Triathletes, you’ve chosen a hobby that just so happens to be great for knotting muscles, stiffening calves and causing all sorts of confusing aches and pains and agonizingly tight muscles. Just as fitting in the appropriate mileage each week is important, so is maintaining the parts of the body that you put so much strain on. That’s when it’s time to kick off the shoes and pick up the roller. Have problems in the glutes, calves, or IT band? The Trigger Point performance therapy kit comes ready to work out all the triathlete’s sore spots.
This mini roller is about the size of a handheld weight. It’s designed to work out muscle problems in the lower legs. Use it on calf, feet or soleus muscles (near the shin). To use this one properly, rest in on top of the block that is comes with so the leg can be elevated and the foot relaxed. Apply pressure either with the hands or the opposite leg.

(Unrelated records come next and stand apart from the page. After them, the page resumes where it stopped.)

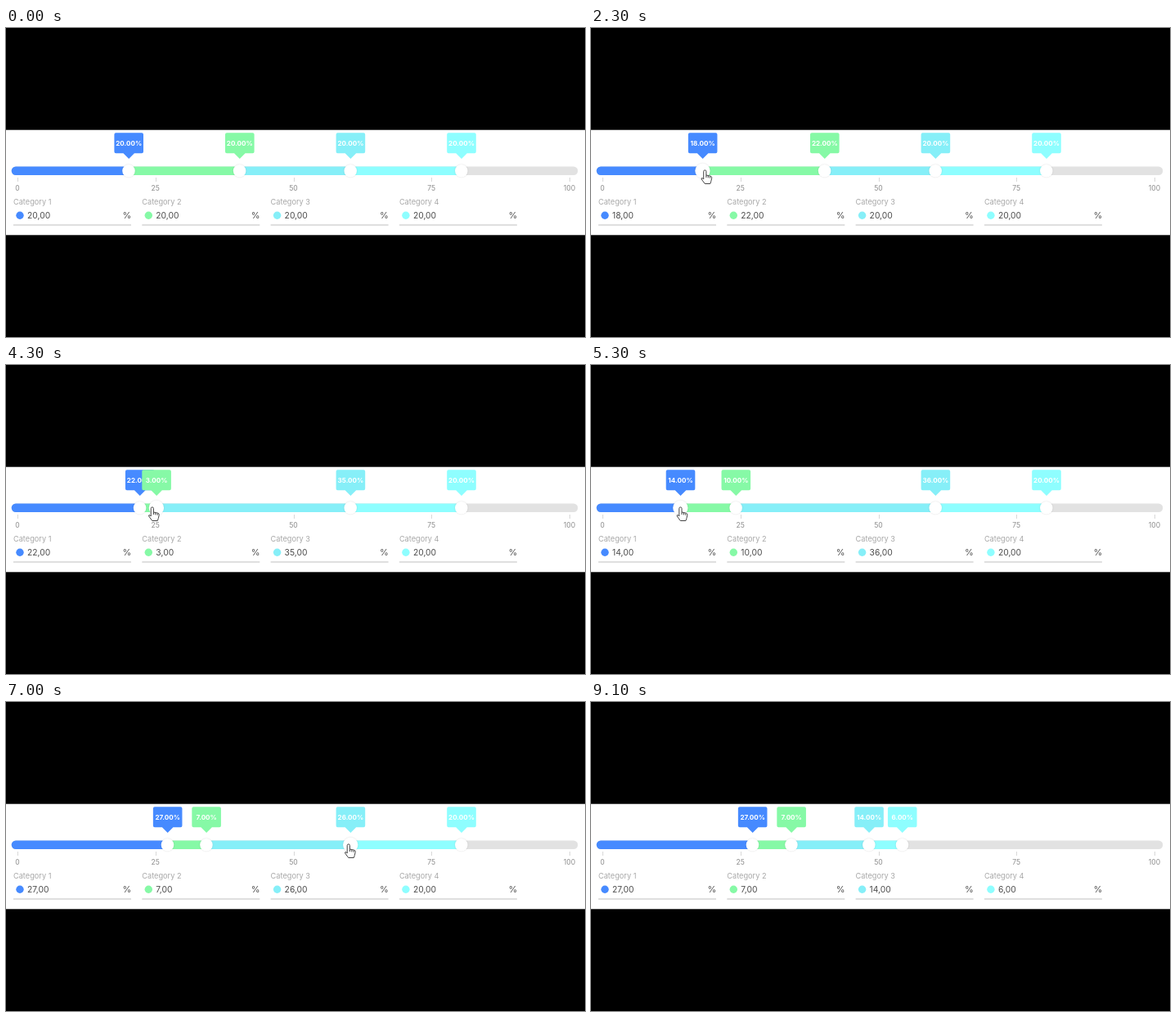
Write an HTML page with a canvas that moves like this. It is 708 by 378 pixels and loops after 9400 ms.

```html
<!DOCTYPE html>
<html lang="en">
<head>
<meta charset="utf-8">
<title>Category slider</title>
<style>
html, body { margin: 0; height: 100%; overflow: hidden; background: #000; }
canvas { display: block; }
</style>
</head>
<body>
<canvas id="stage" width="708" height="378"></canvas>
<script>
const ctx = document.getElementById('stage').getContext('2d');
const LOOP = 9400, STEP = 100, ENTER = 900, LEAVE = 9000;
const COLORS = ['#468aff', '#86f9a6', '#86eff8', '#8efeff'];
const MID = 174.7;

// Drags in order: handle, start, end, value reached
const DRAGS = [
  [0, 1100, 1900, 12],
  [0, 1900, 2600, 22],
  [1, 2800, 3800, 60],
  [1, 3800, 4350, 24],
  [0, 4900, 5300, 14],
  [1, 5700, 6200, 34],
  [0, 6400, 6800, 27],
  [2, 6950, 7700, 48],
  [3, 7900, 8700, 54]
];

const HAND = new Path2D('M-2 1.5a1.6 1.6 0 0 1 3.2 0V6l5.3 1.2q1.8.5 1.5 2.3l-.9 4-1 3H-.5l-4-5.5q-.7-1.6 1.2-1.4L-2 11z');
const KNUCKLES = new Path2D('M1.2 6v3M3.6 7v2.4M5.9 7.5v2.2');

const sliderX = value => 14.4 + 6.78 * value;
const mix = (a, b, k) => a + (b - a) * k;

function ease(t, from, to) {
  const k = Math.min(1, Math.max(0, (t - from) / (to - from)));
  return k * k * (3 - 2 * k);
}

// Plays the drags up to time t; between drags the pointer glides to the next handle
function stateAt(t) {
  const handles = [20, 40, 60, 80];
  let pointer = 24, idleSince = ENTER, active = -1;
  for (const [i, from, to, target] of DRAGS) {
    if (t < from) {
      pointer = mix(pointer, handles[i], ease(t, idleSince, from));
      break;
    }
    pointer = handles[i] = mix(handles[i], target, ease(t, from, to));
    idleSince = to;
    if (t <= to) {
      active = i;
      break;
    }
  }
  return { handles: handles.map(Math.round), pointer, active };
}

function text(str, x, y, size, color, align = 'left', weight = 400) {
  ctx.font = `${weight} ${size}px Inter, sans-serif`;
  ctx.fillStyle = color;
  ctx.textAlign = align;
  ctx.fillText(str, x, y);
}

function circle(x, y, r, color) {
  ctx.fillStyle = color;
  ctx.beginPath();
  ctx.arc(x, y, r, 0, 2 * Math.PI);
  ctx.fill();
}

function drawTrack(handles) {
  ctx.save();
  ctx.beginPath();
  ctx.roundRect(6.7, MID - 5.2, 692.6, 10.4, 5.2);
  ctx.clip();
  ctx.fillStyle = '#e2e2e2';
  ctx.fillRect(0, 160, 708, 30);
  let left = 0;
  handles.forEach((value, i) => {
    const right = sliderX(value);
    ctx.fillStyle = COLORS[i];
    ctx.fillRect(left, 160, right - left, 30);
    left = right;
  });
  ctx.restore();
  for (let n = 0; n <= 100; n += 25) {
    const x = 14 + 6.75 * n;
    ctx.fillStyle = '#d8d8d8';
    ctx.fillRect(Math.round(x), 183, 1, 5);
    text(n, x, 196.5, 8.6, '#8c8c8c', 'center');
  }
}

function drawKnob(value, active) {
  ctx.save();
  ctx.shadowColor = 'rgba(0,0,0,.14)';
  ctx.shadowBlur = 2;
  circle(sliderX(value), MID, active ? 9.2 : 7.8, '#fff');
  ctx.restore();
}

function drawBubble(value, share, color) {
  const x = sliderX(value) + 0.2;
  ctx.fillStyle = color;
  ctx.beginPath();
  ctx.roundRect(x - 17.8, 128.2, 35.6, 25, 2);
  ctx.moveTo(x - 7, 153);
  ctx.lineTo(x + 7, 153);
  ctx.lineTo(x, 160);
  ctx.fill();
  text(share.toFixed(2) + '%', x, 141.5, 8.1, '#fff', 'center', 700);
}

function drawField(i, share) {
  const x = 9 + 157.3 * i;
  text('Category ' + (i + 1), x, 213.5, 9.2, '#a8a8a8');
  circle(x + 8, 229.3, 4.7, COLORS[i]);
  text(share.toFixed(2).replace('.', ','), x + 17, 230, 10.3, '#4c4c4c');
  text('%', x + 144.3, 230, 11, '#4c4c4c', 'right');
  ctx.fillStyle = '#c0c0c0';
  ctx.fillRect(x, 240.5, 144, 1);
}

function drawHand(x, y) {
  ctx.save();
  ctx.translate(x, y);
  ctx.lineJoin = 'round';
  ctx.fillStyle = '#fff';
  ctx.strokeStyle = '#444';
  ctx.fill(HAND);
  ctx.stroke(HAND);
  ctx.stroke(KNUCKLES);
  ctx.restore();
}

function draw(t) {
  const { handles, active } = stateAt(t);
  ctx.fillStyle = '#000';
  ctx.fillRect(0, 0, 708, 378);
  ctx.fillStyle = '#fff';
  ctx.fillRect(0, 124.7, 708, 128.6);
  ctx.textBaseline = 'middle';
  drawTrack(handles);
  handles.forEach((value, i) => {
    const share = value - (handles[i - 1] || 0);
    drawKnob(value, i === active);
    drawBubble(value, share, COLORS[i]);
    drawField(i, share);
  });
  if (t >= ENTER && t < LEAVE) {
    // The pointer runs slightly ahead of the handle it drags
    const { pointer } = stateAt(t + 20);
    const drop = 30 * (1 - ease(t, ENTER, 1100)) + 35 * ease(t, 8700, LEAVE);
    drawHand(sliderX(pointer), 174 + drop);
  }
}

const begin = performance.now();
function tick() {
  const t = (performance.now() - begin) % LOOP;
  draw(Math.floor(t / STEP) * STEP);
  requestAnimationFrame(tick);
}
tick();
</script>
</body>
</html>
```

Larger muscle groups cause major problems when they tighten up and get stiff. Roll out those knots on a regular basis to keep the runs feeling smooth. The Quadballer is made to target larger problem areas like the glutes, quads, hamstrings and IT band. This little tool is going to be more useful than your basic foam roller because its firmer build means it can apply more pressure to get muscles feeling limber again.
Every triathlete needs to have a massage ball at the ready. This ball is more dense than your muscles meaning that it can really get into the trouble spots and apply pressure to break up the most stubborn of knots. Use it on any aching muscle or hard-to-reach spot. Typically, a triathlete might reach for this to smooth out issues with the calves, hips, shoulders, or upper back. To get the best results, the ball has to be still against a wall or floor with lots of pressure applied. To get an extra massage, move it slowly from side to side or in a circular motion.